Kerry James Marshall, Voyager, 1992

Kerry James Marshall, Voyager, 1992, acrylic and collage on canvas, Corcoran Collection (Gift of the Women’s Committee of the Corcoran Gallery of Art), 2014.79.52

Observation and Discussion

  1. There are many symbolic details in this painting. Ask students to identify at least four details that stand out. What do these details suggest about this voyage?
  2. Some details, such as the geometric drawing on the sail, and the number 7 floating beside it, are references to symbols in Vodou, a religion practiced in Haitian communities. Discuss as a class: Why might the artist have included these details in this painting? What impact would it have to use symbols only certain groups would understand?

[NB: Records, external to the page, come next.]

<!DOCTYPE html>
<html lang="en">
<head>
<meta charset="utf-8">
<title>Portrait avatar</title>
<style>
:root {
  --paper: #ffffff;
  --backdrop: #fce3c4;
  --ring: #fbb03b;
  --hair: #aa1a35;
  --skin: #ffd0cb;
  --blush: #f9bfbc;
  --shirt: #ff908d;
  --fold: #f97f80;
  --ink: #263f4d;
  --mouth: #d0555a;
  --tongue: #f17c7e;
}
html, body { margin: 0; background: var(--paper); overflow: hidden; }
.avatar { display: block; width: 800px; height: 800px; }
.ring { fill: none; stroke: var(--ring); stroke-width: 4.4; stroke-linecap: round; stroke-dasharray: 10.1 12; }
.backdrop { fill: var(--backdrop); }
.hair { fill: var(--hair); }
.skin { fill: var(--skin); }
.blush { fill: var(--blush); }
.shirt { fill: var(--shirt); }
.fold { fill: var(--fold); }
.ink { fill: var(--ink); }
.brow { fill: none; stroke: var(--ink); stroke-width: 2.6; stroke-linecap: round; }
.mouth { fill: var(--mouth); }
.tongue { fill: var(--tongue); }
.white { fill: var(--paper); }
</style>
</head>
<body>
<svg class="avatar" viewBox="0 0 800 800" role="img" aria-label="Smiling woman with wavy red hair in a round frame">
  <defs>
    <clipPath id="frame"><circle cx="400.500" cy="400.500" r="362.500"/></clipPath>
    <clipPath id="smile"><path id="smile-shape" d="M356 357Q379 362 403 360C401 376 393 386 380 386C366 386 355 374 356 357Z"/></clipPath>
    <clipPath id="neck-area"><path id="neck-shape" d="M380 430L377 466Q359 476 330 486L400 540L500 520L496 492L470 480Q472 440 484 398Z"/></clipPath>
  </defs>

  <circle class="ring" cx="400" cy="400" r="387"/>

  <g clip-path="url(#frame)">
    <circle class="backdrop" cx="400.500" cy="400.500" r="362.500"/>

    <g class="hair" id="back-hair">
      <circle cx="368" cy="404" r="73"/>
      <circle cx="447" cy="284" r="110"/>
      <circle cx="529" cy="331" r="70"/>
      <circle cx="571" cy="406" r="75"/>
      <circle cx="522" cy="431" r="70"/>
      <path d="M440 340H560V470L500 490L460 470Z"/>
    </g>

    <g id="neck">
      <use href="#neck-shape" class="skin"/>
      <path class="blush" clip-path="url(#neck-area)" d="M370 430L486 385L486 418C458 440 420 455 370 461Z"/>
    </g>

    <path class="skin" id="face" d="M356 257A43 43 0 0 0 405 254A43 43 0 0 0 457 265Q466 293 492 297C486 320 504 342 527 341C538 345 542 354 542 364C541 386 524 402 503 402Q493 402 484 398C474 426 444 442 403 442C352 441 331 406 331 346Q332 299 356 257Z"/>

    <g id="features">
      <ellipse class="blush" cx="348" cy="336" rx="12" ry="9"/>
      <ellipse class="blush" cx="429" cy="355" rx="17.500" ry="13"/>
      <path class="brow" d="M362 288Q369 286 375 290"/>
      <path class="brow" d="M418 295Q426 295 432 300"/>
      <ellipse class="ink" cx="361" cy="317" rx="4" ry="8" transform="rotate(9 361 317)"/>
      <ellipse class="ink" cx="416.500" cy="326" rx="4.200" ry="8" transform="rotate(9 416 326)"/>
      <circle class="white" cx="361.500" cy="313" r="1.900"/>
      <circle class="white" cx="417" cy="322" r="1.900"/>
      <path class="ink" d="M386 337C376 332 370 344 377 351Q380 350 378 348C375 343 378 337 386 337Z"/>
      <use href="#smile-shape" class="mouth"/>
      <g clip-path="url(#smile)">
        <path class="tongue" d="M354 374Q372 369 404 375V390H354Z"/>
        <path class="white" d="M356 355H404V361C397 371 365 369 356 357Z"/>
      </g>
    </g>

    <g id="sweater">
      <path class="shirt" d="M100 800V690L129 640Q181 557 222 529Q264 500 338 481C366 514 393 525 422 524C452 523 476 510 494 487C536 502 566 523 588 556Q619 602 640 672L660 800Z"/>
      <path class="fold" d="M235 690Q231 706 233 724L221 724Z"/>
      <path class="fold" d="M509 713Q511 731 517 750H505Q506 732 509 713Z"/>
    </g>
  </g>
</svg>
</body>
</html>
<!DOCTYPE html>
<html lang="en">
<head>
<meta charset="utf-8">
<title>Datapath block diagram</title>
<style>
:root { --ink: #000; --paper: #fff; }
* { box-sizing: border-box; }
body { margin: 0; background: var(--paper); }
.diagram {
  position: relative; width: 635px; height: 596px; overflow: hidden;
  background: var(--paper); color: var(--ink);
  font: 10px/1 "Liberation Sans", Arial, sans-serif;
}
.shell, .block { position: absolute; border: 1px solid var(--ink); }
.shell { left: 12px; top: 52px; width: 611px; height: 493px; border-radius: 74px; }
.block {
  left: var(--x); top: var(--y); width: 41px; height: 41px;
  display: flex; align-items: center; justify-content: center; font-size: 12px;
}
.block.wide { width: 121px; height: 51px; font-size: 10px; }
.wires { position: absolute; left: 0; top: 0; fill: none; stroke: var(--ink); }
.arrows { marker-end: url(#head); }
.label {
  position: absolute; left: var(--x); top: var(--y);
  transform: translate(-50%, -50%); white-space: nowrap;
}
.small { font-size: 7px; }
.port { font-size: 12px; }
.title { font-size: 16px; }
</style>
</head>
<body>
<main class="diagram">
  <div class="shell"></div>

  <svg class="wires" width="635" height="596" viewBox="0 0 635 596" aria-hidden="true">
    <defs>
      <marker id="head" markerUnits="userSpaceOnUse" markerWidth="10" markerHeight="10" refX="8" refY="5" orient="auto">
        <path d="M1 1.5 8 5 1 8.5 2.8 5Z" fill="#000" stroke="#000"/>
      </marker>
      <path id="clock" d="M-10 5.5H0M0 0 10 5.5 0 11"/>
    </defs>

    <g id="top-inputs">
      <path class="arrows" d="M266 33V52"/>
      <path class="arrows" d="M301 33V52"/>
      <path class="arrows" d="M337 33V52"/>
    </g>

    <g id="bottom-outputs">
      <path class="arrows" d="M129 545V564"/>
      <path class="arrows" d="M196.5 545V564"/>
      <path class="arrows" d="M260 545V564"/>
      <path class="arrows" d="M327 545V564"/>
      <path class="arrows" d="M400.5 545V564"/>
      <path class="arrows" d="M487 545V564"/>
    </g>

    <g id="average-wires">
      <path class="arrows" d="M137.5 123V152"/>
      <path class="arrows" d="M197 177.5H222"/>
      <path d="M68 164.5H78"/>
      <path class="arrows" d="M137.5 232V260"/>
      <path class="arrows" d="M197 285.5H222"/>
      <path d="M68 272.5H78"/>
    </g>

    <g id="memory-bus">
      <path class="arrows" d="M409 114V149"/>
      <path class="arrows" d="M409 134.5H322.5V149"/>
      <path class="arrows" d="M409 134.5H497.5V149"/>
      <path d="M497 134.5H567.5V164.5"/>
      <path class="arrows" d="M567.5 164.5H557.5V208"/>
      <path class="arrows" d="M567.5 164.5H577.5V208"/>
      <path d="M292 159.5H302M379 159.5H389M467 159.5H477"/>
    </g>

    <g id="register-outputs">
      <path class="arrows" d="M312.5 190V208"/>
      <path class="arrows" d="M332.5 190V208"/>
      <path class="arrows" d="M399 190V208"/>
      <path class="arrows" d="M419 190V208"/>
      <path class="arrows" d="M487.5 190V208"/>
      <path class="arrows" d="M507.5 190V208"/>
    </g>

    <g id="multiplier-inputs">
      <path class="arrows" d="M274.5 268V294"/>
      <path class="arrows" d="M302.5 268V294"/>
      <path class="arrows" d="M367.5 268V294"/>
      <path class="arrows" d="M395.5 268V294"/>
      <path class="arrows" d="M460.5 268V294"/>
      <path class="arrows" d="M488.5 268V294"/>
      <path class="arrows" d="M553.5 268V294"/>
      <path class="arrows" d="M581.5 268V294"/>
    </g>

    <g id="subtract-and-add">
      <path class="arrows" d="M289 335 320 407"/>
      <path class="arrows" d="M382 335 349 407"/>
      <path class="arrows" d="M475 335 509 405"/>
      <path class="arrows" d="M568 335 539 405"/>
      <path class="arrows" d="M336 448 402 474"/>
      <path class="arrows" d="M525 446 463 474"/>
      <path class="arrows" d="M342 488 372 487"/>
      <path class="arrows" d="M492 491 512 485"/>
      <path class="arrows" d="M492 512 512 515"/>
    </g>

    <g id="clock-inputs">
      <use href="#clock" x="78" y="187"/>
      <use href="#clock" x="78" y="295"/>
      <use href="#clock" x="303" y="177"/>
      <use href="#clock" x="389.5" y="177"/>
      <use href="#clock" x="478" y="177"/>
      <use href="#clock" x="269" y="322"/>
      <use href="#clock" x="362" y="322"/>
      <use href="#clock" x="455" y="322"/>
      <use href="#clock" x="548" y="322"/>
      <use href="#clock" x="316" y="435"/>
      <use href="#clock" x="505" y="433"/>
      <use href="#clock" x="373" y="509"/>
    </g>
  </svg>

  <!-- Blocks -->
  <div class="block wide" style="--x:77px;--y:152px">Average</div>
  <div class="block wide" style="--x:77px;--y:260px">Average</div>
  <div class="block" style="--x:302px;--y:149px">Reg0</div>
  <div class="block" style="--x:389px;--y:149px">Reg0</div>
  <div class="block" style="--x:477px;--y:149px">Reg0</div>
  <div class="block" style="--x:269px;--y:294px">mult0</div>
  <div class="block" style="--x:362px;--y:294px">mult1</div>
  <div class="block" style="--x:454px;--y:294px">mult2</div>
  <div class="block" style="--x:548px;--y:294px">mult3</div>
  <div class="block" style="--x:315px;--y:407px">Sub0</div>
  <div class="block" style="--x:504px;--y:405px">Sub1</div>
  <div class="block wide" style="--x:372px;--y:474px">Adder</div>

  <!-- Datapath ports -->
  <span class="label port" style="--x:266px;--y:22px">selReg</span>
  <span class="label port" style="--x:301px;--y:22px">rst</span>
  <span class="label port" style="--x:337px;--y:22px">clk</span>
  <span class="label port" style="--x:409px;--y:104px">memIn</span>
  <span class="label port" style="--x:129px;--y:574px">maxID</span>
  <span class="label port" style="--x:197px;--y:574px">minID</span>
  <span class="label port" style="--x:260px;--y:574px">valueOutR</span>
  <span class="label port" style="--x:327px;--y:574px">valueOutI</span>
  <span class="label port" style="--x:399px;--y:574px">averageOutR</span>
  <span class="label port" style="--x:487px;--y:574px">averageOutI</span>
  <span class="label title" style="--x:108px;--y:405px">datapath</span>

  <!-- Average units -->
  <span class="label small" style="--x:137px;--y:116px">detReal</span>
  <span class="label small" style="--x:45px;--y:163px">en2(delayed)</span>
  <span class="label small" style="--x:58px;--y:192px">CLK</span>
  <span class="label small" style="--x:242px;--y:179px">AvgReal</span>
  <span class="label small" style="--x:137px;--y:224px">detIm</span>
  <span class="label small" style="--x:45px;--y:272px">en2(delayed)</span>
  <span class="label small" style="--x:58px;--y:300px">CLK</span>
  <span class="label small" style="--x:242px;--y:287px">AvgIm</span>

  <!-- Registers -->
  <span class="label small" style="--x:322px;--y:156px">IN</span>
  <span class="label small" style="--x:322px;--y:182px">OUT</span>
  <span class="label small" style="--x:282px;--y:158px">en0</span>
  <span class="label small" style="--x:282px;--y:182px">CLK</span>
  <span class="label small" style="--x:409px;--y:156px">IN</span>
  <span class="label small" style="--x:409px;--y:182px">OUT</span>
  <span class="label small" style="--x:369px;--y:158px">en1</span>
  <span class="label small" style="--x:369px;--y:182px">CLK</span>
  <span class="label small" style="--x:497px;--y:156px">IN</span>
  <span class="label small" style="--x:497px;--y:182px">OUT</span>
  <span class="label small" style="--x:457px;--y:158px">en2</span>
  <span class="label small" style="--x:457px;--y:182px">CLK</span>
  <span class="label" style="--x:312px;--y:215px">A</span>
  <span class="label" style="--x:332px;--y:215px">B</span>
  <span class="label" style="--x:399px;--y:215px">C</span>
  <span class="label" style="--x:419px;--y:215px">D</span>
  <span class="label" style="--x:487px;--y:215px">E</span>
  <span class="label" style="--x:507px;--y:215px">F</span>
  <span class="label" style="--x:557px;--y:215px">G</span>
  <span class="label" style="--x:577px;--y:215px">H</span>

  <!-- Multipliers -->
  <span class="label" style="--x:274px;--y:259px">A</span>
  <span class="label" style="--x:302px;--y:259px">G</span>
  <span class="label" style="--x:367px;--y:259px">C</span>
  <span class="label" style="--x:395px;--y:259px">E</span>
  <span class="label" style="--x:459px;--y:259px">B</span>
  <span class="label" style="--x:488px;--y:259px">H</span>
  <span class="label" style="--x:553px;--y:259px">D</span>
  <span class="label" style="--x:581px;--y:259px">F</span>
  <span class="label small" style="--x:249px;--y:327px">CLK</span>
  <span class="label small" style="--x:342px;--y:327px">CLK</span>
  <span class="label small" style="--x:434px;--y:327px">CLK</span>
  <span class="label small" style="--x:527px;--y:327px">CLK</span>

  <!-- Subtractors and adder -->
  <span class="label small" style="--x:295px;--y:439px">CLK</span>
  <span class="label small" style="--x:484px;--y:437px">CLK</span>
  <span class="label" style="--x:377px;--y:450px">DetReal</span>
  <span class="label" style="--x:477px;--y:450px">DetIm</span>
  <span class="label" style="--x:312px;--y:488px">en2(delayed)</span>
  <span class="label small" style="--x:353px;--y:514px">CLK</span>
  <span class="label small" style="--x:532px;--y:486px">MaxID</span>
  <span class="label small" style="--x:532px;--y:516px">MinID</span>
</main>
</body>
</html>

This painting is a reference to the Wanderer, a slave ship that transported individuals from West Africa to the United States in 1858—after the practice of the transatlantic slave trade had been legally banned.

Have students do some research on the itinerary and fate of the Wanderer, using NEH’s Slave Voyages Project database.

  1. Explore the map charting the volume and direction of the transatlantic slave trade from African regions to the Americas. What conclusions can you draw about the development of Black communities in the Americas from looking at this map?
  2. In the People of the Atlantic Slave Trade database, students should enter Wanderer in the ship name field of the Itinerary dropdown. What information can you gather about the individuals aboard the ship?
  3. In the same People of the Atlantic Slave Trade database, students should explore a variety of disembarkation ports in North America, the Caribbean, and Brazil (under the Itinerary dropdown). What observations can you make about captives’ fates based on the locations where they ended up?

Students can extend this exercise to consider:

  • the further relocation of individuals from the original point of disembarkation to other states or countries. Use the Inter-American database.
  • the varying fates of slave voyages. Under the Trans-Atlantic Slave Trade dropdown, students can search voyages based on outcomes—successful insurrections, thwarted insurrections, ships attacked from shore, etc.

What new insights can you share about the evolution of the slave trade? How do these new understandings influence your interpretation of Marshall’s painting?


  • How does this painting compare to Aaron Douglas’s Into Bondage? Consider the historical context of each painting’s creation, in the early 20th century vs. the late 20th century. What feelings does each painting evoke? Which do you find more powerful and why?